Emit all the data exactly as provided.
[Opening Provided material section]
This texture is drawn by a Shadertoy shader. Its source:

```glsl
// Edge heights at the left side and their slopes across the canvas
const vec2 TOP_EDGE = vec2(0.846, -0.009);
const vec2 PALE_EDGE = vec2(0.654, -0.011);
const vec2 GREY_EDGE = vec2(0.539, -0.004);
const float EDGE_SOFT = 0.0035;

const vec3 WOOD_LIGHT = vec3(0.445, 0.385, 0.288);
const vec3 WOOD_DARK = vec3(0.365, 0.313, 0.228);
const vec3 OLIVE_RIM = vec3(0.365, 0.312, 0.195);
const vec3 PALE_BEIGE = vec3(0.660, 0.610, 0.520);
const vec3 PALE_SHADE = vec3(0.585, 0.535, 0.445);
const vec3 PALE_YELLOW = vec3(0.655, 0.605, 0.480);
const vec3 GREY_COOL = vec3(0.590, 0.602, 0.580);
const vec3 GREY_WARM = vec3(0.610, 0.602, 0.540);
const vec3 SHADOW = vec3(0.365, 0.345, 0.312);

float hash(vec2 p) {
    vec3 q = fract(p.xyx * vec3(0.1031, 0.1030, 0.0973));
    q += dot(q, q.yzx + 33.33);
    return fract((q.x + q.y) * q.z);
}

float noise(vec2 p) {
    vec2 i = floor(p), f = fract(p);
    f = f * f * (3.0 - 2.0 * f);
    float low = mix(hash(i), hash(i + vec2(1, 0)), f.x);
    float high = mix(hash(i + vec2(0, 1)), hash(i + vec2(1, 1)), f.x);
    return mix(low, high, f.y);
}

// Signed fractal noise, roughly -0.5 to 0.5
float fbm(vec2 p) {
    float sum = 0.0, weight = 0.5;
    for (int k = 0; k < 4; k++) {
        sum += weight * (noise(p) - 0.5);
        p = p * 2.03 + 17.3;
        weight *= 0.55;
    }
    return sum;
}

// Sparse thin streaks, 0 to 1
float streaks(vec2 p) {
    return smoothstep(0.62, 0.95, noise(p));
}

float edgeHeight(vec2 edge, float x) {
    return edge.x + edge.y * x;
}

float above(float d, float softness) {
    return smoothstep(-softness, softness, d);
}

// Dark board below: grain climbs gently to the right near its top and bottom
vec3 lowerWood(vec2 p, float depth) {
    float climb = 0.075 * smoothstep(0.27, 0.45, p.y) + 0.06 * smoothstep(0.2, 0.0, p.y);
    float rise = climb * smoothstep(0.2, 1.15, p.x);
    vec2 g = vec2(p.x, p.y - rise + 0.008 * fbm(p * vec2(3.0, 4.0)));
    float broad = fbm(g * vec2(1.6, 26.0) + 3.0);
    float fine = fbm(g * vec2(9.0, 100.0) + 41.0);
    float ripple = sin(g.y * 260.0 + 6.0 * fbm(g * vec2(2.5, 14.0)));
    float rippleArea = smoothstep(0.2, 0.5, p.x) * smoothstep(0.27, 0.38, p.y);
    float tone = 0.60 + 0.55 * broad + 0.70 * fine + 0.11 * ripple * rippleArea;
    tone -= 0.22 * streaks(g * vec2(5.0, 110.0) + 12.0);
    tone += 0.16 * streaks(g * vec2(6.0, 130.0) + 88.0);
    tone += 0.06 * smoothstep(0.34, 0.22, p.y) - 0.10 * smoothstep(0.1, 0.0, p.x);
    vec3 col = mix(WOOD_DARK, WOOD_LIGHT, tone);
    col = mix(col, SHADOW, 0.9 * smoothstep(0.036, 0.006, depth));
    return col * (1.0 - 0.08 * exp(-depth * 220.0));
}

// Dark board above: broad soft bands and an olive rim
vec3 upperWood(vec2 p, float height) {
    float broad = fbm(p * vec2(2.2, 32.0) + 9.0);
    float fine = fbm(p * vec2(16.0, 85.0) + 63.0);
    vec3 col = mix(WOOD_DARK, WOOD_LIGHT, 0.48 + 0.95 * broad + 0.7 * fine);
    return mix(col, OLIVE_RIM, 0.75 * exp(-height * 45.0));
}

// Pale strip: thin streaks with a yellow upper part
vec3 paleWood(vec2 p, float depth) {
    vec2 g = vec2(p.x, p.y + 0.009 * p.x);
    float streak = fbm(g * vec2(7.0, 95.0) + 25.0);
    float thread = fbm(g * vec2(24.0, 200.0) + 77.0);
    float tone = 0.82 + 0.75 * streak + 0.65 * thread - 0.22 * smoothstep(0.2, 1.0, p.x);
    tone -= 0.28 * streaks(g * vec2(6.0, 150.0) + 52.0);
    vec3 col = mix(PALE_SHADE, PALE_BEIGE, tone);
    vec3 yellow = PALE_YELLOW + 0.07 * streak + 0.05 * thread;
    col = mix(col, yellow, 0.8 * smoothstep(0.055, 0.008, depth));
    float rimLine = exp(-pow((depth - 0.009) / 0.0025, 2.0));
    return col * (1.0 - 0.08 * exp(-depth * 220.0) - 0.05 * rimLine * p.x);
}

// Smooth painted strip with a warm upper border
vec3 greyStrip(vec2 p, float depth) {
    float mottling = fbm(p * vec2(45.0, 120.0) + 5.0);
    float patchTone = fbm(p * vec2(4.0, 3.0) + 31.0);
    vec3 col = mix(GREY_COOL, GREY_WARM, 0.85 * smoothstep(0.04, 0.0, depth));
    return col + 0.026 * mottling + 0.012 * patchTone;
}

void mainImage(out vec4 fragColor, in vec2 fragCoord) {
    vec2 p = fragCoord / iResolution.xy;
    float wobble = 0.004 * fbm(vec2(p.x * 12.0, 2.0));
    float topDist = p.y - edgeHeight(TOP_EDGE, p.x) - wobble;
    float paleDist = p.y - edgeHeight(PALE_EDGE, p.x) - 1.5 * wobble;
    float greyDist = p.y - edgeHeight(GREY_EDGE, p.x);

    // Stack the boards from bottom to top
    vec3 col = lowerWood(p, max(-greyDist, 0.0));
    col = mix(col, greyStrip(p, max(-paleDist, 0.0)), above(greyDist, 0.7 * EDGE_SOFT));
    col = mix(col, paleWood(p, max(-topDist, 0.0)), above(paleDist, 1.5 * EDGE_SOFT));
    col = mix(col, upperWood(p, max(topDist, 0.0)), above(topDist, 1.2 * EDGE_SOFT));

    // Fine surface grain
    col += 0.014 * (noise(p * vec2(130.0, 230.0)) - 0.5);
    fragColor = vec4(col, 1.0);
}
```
[Closing Provided material section]
* **Response to the exercise**
This texture is drawn by a Shadertoy shader. Its source:

```glsl
// Edge heights at the left side and their slopes across the canvas
const vec2 TOP_EDGE = vec2(0.846, -0.009);
const vec2 PALE_EDGE = vec2(0.654, -0.011);
const vec2 GREY_EDGE = vec2(0.539, -0.004);
const float EDGE_SOFT = 0.0035;

const vec3 WOOD_LIGHT = vec3(0.445, 0.385, 0.288);
const vec3 WOOD_DARK = vec3(0.365, 0.313, 0.228);
const vec3 OLIVE_RIM = vec3(0.365, 0.312, 0.195);
const vec3 PALE_BEIGE = vec3(0.660, 0.610, 0.520);
const vec3 PALE_SHADE = vec3(0.585, 0.535, 0.445);
const vec3 PALE_YELLOW = vec3(0.655, 0.605, 0.480);
const vec3 GREY_COOL = vec3(0.590, 0.602, 0.580);
const vec3 GREY_WARM = vec3(0.610, 0.602, 0.540);
const vec3 SHADOW = vec3(0.365, 0.345, 0.312);

float hash(vec2 p) {
    vec3 q = fract(p.xyx * vec3(0.1031, 0.1030, 0.0973));
    q += dot(q, q.yzx + 33.33);
    return fract((q.x + q.y) * q.z);
}

float noise(vec2 p) {
    vec2 i = floor(p), f = fract(p);
    f = f * f * (3.0 - 2.0 * f);
    float low = mix(hash(i), hash(i + vec2(1, 0)), f.x);
    float high = mix(hash(i + vec2(0, 1)), hash(i + vec2(1, 1)), f.x);
    return mix(low, high, f.y);
}

// Signed fractal noise, roughly -0.5 to 0.5
float fbm(vec2 p) {
    float sum = 0.0, weight = 0.5;
    for (int k = 0; k < 4; k++) {
        sum += weight * (noise(p) - 0.5);
        p = p * 2.03 + 17.3;
        weight *= 0.55;
    }
    return sum;
}

// Sparse thin streaks, 0 to 1
float streaks(vec2 p) {
    return smoothstep(0.62, 0.95, noise(p));
}

float edgeHeight(vec2 edge, float x) {
    return edge.x + edge.y * x;
}

float above(float d, float softness) {
    return smoothstep(-softness, softness, d);
}

// Dark board below: grain climbs gently to the right near its top and bottom
vec3 lowerWood(vec2 p, float depth) {
    float climb = 0.075 * smoothstep(0.27, 0.45, p.y) + 0.06 * smoothstep(0.2, 0.0, p.y);
    float rise = climb * smoothstep(0.2, 1.15, p.x);
    vec2 g = vec2(p.x, p.y - rise + 0.008 * fbm(p * vec2(3.0, 4.0)));
    float broad = fbm(g * vec2(1.6, 26.0) + 3.0);
    float fine = fbm(g * vec2(9.0, 100.0) + 41.0);
    float ripple = sin(g.y * 260.0 + 6.0 * fbm(g * vec2(2.5, 14.0)));
    float rippleArea = smoothstep(0.2, 0.5, p.x) * smoothstep(0.27, 0.38, p.y);
    float tone = 0.60 + 0.55 * broad + 0.70 * fine + 0.11 * ripple * rippleArea;
    tone -= 0.22 * streaks(g * vec2(5.0, 110.0) + 12.0);
    tone += 0.16 * streaks(g * vec2(6.0, 130.0) + 88.0);
    tone += 0.06 * smoothstep(0.34, 0.22, p.y) - 0.10 * smoothstep(0.1, 0.0, p.x);
    vec3 col = mix(WOOD_DARK, WOOD_LIGHT, tone);
    col = mix(col, SHADOW, 0.9 * smoothstep(0.036, 0.006, depth));
    return col * (1.0 - 0.08 * exp(-depth * 220.0));
}

// Dark board above: broad soft bands and an olive rim
vec3 upperWood(vec2 p, float height) {
    float broad = fbm(p * vec2(2.2, 32.0) + 9.0);
    float fine = fbm(p * vec2(16.0, 85.0) + 63.0);
    vec3 col = mix(WOOD_DARK, WOOD_LIGHT, 0.48 + 0.95 * broad + 0.7 * fine);
    return mix(col, OLIVE_RIM, 0.75 * exp(-height * 45.0));
}

// Pale strip: thin streaks with a yellow upper part
vec3 paleWood(vec2 p, float depth) {
    vec2 g = vec2(p.x, p.y + 0.009 * p.x);
    float streak = fbm(g * vec2(7.0, 95.0) + 25.0);
    float thread = fbm(g * vec2(24.0, 200.0) + 77.0);
    float tone = 0.82 + 0.75 * streak + 0.65 * thread - 0.22 * smoothstep(0.2, 1.0, p.x);
    tone -= 0.28 * streaks(g * vec2(6.0, 150.0) + 52.0);
    vec3 col = mix(PALE_SHADE, PALE_BEIGE, tone);
    vec3 yellow = PALE_YELLOW + 0.07 * streak + 0.05 * thread;
    col = mix(col, yellow, 0.8 * smoothstep(0.055, 0.008, depth));
    float rimLine = exp(-pow((depth - 0.009) / 0.0025, 2.0));
    return col * (1.0 - 0.08 * exp(-depth * 220.0) - 0.05 * rimLine * p.x);
}

// Smooth painted strip with a warm upper border
vec3 greyStrip(vec2 p, float depth) {
    float mottling = fbm(p * vec2(45.0, 120.0) + 5.0);
    float patchTone = fbm(p * vec2(4.0, 3.0) + 31.0);
    vec3 col = mix(GREY_COOL, GREY_WARM, 0.85 * smoothstep(0.04, 0.0, depth));
    return col + 0.026 * mottling + 0.012 * patchTone;
}

void mainImage(out vec4 fragColor, in vec2 fragCoord) {
    vec2 p = fragCoord / iResolution.xy;
    float wobble = 0.004 * fbm(vec2(p.x * 12.0, 2.0));
    float topDist = p.y - edgeHeight(TOP_EDGE, p.x) - wobble;
    float paleDist = p.y - edgeHeight(PALE_EDGE, p.x) - 1.5 * wobble;
    float greyDist = p.y - edgeHeight(GREY_EDGE, p.x);

    // Stack the boards from bottom to top
    vec3 col = lowerWood(p, max(-greyDist, 0.0));
    col = mix(col, greyStrip(p, max(-paleDist, 0.0)), above(greyDist, 0.7 * EDGE_SOFT));
    col = mix(col, paleWood(p, max(-topDist, 0.0)), above(paleDist, 1.5 * EDGE_SOFT));
    col = mix(col, upperWood(p, max(topDist, 0.0)), above(topDist, 1.2 * EDGE_SOFT));

    // Fine surface grain
    col += 0.014 * (noise(p * vec2(130.0, 230.0)) - 0.5);
    fragColor = vec4(col, 1.0);
}
```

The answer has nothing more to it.